### The problem
Quote exactly and only this range of lines in the data below: the line that holds "113C410 113 440" to the line that holds "302C198 330 204", both included.

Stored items
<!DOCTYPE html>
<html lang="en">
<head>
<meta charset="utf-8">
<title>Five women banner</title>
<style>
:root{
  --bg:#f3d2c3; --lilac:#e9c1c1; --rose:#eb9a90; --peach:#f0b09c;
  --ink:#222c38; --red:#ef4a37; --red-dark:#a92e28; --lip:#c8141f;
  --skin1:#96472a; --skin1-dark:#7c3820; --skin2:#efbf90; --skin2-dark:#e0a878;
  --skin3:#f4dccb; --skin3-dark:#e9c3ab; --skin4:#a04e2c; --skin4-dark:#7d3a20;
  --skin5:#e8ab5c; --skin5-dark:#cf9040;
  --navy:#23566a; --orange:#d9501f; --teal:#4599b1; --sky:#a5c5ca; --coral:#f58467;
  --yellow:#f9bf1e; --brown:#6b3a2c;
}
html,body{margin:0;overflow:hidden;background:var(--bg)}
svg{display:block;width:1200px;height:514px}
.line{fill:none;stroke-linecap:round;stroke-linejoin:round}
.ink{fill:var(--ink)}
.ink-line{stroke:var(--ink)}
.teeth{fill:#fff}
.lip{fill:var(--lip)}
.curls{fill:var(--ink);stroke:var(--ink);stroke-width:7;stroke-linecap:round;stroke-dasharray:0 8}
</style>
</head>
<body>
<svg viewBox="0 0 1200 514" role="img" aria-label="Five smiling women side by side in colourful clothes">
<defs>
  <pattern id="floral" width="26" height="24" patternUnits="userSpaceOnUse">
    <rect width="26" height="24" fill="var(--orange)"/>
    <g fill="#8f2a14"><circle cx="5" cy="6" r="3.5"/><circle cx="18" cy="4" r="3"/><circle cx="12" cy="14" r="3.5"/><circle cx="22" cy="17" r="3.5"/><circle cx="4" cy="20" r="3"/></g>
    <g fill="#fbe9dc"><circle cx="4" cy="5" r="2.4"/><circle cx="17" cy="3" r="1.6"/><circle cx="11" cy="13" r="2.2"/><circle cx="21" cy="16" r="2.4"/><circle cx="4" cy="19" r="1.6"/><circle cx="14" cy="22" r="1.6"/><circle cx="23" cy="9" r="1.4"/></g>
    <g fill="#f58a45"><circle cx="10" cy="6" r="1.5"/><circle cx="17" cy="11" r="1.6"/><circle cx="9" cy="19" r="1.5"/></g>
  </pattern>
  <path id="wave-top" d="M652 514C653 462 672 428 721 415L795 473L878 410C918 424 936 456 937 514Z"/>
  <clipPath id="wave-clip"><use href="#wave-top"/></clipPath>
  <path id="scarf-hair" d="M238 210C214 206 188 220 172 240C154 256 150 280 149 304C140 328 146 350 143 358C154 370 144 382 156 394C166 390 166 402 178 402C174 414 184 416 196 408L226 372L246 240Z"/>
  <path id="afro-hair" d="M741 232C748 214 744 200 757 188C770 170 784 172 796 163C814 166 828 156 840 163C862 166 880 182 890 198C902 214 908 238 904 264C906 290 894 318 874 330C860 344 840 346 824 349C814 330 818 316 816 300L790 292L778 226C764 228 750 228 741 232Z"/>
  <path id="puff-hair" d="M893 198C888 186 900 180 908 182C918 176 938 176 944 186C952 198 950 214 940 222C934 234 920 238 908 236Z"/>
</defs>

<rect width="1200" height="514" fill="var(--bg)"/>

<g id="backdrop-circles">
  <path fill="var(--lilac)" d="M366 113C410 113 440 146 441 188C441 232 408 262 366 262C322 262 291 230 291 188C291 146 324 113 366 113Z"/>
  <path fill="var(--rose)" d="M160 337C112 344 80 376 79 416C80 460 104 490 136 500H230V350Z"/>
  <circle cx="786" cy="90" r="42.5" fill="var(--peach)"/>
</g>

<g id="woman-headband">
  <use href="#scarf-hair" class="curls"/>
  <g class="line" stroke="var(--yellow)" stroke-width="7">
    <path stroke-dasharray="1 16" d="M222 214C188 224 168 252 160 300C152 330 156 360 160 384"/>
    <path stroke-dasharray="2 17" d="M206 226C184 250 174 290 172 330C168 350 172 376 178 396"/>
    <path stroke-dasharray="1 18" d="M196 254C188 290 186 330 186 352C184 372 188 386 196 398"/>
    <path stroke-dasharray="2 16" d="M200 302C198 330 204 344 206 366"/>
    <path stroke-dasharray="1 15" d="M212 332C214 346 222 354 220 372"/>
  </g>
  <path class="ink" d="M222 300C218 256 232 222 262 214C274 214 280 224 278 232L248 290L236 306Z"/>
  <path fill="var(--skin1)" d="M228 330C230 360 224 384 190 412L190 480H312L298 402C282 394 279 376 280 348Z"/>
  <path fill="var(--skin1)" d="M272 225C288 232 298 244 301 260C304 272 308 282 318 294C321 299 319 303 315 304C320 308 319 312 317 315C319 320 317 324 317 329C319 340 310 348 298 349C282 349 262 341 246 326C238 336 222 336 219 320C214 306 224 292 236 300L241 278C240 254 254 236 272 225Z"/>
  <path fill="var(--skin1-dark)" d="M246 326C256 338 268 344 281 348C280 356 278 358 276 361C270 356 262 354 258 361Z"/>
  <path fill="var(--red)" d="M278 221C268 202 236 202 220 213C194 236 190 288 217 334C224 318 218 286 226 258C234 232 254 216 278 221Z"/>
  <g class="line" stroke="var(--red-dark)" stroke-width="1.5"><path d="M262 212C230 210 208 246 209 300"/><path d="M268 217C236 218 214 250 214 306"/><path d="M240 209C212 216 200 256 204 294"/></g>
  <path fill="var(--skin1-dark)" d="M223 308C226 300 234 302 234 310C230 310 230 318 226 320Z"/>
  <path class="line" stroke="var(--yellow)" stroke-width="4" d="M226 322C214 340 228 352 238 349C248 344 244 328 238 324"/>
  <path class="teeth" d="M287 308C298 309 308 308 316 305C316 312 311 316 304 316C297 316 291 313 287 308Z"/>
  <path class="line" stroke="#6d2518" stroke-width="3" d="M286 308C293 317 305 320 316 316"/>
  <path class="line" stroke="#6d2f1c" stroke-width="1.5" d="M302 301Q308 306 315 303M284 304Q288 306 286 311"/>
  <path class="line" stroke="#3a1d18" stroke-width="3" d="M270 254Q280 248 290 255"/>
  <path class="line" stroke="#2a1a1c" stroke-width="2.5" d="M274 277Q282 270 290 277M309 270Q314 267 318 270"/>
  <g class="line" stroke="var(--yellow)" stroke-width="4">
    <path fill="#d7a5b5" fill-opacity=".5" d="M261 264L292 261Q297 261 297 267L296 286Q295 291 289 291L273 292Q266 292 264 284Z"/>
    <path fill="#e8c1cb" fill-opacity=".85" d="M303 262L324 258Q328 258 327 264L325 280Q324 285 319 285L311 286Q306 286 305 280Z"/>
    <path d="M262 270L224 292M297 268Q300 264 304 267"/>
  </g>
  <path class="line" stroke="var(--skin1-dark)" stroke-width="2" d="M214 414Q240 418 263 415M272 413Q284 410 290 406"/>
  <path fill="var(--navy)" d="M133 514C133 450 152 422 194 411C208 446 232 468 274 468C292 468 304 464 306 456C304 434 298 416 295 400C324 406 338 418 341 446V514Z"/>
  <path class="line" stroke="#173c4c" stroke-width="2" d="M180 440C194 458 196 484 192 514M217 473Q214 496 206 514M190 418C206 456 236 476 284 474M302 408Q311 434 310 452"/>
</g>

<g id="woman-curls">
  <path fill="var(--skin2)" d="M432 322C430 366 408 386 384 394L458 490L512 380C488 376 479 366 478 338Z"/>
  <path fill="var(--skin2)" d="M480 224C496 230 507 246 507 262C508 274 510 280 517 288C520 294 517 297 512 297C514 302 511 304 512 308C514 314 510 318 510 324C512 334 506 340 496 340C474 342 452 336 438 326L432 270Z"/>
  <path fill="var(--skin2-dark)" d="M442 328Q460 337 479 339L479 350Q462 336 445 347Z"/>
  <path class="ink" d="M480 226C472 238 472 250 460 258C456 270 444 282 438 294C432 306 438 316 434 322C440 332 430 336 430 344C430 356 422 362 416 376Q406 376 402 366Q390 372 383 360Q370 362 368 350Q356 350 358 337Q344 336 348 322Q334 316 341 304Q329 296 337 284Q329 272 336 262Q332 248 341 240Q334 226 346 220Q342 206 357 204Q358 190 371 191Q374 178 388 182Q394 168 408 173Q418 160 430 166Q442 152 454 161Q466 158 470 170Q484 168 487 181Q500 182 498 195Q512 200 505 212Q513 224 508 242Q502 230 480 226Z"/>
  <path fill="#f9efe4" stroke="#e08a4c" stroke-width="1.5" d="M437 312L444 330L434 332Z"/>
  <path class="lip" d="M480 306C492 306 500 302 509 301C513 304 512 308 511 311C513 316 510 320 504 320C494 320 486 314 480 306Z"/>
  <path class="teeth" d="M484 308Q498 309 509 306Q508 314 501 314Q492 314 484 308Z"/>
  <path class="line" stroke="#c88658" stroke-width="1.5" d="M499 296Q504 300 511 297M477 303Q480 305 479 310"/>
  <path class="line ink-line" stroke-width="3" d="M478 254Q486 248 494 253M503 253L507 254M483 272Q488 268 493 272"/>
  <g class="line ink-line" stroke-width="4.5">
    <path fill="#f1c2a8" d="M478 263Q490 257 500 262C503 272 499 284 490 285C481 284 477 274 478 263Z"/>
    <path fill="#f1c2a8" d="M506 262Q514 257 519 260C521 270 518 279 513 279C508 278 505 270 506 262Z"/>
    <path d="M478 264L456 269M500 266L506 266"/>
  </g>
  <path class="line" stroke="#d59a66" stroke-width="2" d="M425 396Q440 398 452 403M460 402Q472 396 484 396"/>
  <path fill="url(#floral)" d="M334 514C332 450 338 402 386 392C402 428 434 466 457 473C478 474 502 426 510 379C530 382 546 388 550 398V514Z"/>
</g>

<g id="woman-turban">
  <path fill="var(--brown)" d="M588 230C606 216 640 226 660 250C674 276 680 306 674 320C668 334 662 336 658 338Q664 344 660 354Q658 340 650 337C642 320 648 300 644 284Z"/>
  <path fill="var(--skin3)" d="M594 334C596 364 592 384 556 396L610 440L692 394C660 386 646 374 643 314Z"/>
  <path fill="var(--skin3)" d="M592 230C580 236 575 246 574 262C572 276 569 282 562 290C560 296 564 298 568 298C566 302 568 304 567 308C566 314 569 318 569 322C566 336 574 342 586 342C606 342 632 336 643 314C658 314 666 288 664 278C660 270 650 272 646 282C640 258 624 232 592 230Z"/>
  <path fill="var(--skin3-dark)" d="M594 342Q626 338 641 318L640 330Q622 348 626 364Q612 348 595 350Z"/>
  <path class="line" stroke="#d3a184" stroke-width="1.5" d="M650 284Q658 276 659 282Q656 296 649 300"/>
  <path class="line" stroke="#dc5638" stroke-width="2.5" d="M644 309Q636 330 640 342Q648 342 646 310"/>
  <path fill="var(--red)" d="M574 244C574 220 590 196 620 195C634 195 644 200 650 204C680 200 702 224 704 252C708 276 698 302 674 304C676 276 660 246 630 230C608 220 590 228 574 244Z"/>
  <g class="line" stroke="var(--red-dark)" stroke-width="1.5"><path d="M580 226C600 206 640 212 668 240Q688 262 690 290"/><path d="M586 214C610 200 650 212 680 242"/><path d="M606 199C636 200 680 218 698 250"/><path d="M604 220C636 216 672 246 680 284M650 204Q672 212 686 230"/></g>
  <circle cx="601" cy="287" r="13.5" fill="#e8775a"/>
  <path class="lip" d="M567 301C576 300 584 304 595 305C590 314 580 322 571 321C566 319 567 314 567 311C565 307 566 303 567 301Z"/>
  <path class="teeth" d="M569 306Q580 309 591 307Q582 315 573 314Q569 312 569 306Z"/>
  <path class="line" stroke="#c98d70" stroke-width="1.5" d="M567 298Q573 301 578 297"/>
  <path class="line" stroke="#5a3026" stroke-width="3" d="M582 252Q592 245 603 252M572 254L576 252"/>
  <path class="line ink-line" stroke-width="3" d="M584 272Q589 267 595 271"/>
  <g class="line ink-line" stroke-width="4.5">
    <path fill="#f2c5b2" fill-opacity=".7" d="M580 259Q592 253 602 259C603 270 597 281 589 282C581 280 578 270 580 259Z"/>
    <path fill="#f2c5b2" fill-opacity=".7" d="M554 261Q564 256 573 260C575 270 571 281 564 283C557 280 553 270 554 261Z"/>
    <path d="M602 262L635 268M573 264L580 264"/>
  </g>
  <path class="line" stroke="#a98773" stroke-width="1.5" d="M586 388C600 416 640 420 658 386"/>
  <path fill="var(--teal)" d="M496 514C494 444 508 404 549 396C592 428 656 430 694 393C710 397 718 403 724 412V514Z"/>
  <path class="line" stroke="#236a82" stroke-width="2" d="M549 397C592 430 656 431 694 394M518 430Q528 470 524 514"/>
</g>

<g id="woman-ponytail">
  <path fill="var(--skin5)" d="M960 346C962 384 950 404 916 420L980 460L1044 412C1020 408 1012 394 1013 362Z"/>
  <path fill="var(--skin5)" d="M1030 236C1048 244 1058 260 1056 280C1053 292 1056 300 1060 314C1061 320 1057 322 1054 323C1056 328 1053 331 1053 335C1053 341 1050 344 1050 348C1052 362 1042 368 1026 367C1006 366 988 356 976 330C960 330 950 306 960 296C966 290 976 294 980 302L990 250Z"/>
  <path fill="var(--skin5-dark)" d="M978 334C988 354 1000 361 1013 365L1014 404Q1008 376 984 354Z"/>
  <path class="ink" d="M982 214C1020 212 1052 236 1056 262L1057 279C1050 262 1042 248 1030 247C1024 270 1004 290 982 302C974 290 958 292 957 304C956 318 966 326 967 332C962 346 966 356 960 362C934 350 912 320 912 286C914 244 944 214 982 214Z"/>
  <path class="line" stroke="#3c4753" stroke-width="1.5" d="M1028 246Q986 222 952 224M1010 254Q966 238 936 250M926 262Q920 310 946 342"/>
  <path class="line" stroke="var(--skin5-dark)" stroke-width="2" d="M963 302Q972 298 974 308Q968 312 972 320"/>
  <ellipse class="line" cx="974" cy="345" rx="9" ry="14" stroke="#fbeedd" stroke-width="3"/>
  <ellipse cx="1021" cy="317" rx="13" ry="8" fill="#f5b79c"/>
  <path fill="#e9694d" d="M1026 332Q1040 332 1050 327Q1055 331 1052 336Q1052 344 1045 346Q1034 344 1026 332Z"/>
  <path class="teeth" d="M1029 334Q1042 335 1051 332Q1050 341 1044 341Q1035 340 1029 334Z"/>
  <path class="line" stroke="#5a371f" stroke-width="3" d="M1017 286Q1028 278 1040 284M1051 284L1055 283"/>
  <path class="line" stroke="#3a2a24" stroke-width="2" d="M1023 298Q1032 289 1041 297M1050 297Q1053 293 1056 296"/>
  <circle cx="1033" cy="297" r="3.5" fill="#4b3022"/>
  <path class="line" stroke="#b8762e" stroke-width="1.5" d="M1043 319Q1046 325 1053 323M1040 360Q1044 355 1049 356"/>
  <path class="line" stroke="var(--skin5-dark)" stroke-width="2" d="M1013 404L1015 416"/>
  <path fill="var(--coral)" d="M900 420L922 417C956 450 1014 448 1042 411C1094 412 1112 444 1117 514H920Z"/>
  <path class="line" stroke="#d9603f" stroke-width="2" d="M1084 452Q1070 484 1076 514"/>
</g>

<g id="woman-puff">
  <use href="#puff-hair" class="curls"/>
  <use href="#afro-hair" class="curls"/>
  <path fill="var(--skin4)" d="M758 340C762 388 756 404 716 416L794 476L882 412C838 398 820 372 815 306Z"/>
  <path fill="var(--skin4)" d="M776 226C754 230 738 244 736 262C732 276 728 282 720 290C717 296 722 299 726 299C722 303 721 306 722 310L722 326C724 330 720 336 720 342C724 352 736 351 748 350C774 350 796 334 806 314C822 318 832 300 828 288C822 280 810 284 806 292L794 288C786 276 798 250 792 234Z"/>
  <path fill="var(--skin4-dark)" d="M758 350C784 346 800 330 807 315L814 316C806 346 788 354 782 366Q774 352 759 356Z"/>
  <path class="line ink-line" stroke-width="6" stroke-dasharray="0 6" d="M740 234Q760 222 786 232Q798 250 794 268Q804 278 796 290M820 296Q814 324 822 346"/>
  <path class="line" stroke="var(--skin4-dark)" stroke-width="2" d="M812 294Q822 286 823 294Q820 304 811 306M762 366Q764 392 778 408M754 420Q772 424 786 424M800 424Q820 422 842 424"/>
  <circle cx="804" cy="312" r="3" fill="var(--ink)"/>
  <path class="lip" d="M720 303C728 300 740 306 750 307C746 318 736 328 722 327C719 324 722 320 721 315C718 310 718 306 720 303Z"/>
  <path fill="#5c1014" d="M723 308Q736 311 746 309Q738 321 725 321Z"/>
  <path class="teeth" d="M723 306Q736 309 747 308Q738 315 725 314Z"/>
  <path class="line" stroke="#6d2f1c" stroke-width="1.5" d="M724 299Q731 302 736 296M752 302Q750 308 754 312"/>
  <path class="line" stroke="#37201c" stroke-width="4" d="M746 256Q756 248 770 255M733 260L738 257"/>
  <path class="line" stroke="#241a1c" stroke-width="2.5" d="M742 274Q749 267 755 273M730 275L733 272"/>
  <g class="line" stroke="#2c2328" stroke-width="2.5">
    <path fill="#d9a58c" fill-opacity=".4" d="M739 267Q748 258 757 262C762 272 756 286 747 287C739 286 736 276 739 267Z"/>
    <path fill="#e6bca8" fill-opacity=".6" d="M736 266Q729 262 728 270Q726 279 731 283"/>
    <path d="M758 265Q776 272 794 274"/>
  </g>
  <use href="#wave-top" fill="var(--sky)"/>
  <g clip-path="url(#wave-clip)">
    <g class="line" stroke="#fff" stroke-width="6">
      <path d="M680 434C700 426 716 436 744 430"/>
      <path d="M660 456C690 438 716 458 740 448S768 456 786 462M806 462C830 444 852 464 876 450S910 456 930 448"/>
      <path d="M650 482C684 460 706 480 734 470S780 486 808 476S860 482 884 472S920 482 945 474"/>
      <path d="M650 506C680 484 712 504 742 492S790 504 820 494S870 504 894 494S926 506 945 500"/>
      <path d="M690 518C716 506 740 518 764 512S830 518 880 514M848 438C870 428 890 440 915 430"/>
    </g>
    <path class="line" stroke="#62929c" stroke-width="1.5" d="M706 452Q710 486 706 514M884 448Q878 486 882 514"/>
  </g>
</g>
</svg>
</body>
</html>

### Response
  <path fill="var(--lilac)" d="M366 113C410 113 440 146 441 188C441 232 408 262 366 262C322 262 291 230 291 188C291 146 324 113 366 113Z"/>
  <path fill="var(--rose)" d="M160 337C112 344 80 376 79 416C80 460 104 490 136 500H230V350Z"/>
  <circle cx="786" cy="90" r="42.5" fill="var(--peach)"/>
</g>

<g id="woman-headband">
  <use href="#scarf-hair" class="curls"/>
  <g class="line" stroke="var(--yellow)" stroke-width="7">
    <path stroke-dasharray="1 16" d="M222 214C188 224 168 252 160 300C152 330 156 360 160 384"/>
    <path stroke-dasharray="2 17" d="M206 226C184 250 174 290 172 330C168 350 172 376 178 396"/>
    <path stroke-dasharray="1 18" d="M196 254C188 290 186 330 186 352C184 372 188 386 196 398"/>
    <path stroke-dasharray="2 16" d="M200 302C198 330 204 344 206 366"/>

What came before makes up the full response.